• **WORK TASK**
Copy out every line of the listing in which "angle" appears.

• **RECORDS TO USE**
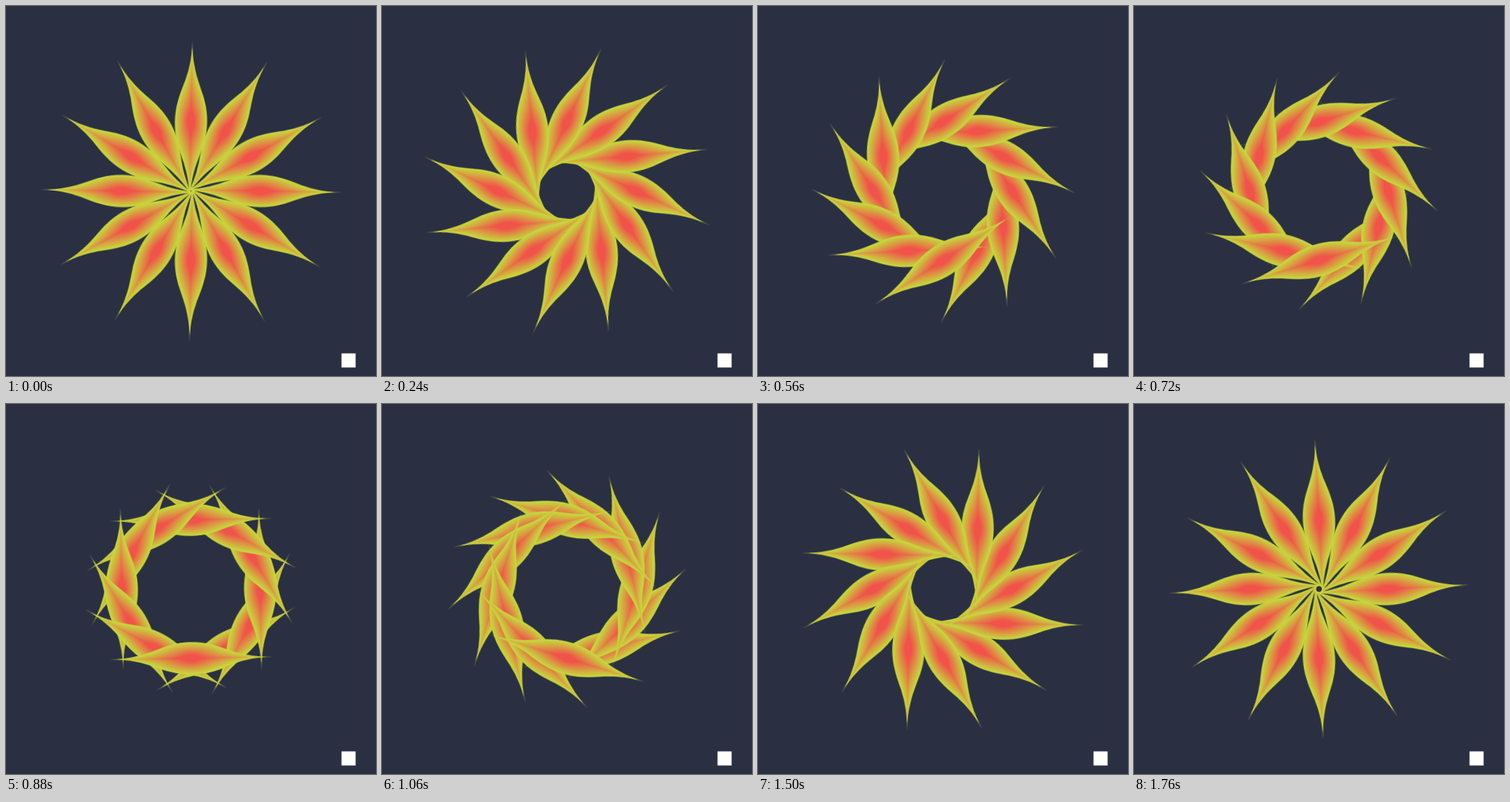
These frames come from a looping animation (499x499 px, 1780 ms). An HTML page:

```html
<!DOCTYPE html>
<html lang="en">
<head>
<meta charset="utf-8">
<title>Turning petals</title>
<style>
  html, body { margin: 0; width: 100%; height: 100%; overflow: hidden; background: #2b2f42; }
  svg { display: block; width: 100%; height: 100%; }
  .petal { transform-origin: 0 0; animation: turn 1780ms steps(89) infinite; }
  @keyframes turn {
    from { transform: rotate(1deg); }
    to { transform: rotate(179deg); }
  }
</style>
</head>
<body>
<svg viewBox="0 0 499 499">
  <g id="flower" transform="translate(249.5 249.5)"></g>
  <rect x="452.5" y="468.5" width="19" height="19" fill="#fff"/>
</svg>
<script>
  const PETALS = 12, LAYERS = 12, RADIUS = 93.3;
  const RIM = 0.92, HEART = 0.23;
  const EDGE = [198, 214, 60], CORE = [241, 82, 73];
  const OUTLINE = 'M-110 0C-54 0 -42 -21.7 0 -21.7S54 0 110 0C54 0 42 21.7 0 21.7S-54 0 -110 0Z';
  const flower = document.getElementById('flower');

  function add(parent, tag, attrs) {
    const el = document.createElementNS('http://www.w3.org/2000/svg', tag);
    for (const name in attrs) el.setAttribute(name, attrs[name]);
    return parent.appendChild(el);
  }

  function mix(t) {
    return `rgb(${EDGE.map((c, i) => Math.round(c + (CORE[i] - c) * t))})`;
  }

  // Stacked from the lower right, counterclockwise, ending at the bottom.
  for (let p = 0; p < PETALS; p++) {
    const angle = 60 - p * 360 / PETALS;
    const arm = add(flower, 'g', { transform: `rotate(${angle}) translate(${RADIUS} 0)` });
    const petal = add(arm, 'g', { class: 'petal' });
    add(petal, 'path', { d: OUTLINE, fill: mix(0) });
    for (let i = 1; i < LAYERS; i++) {
      const scale = RIM - (RIM - HEART) * (i - 1) / (LAYERS - 2);
      add(petal, 'path', { d: OUTLINE, transform: `scale(${scale})`, fill: mix(i / (LAYERS - 1)) });
    }
  }
</script>
</body>
</html>
```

• **REPLY**
    const angle = 60 - p * 360 / PETALS;
    const arm = add(flower, 'g', { transform: `rotate(${angle}) translate(${RADIUS} 0)` });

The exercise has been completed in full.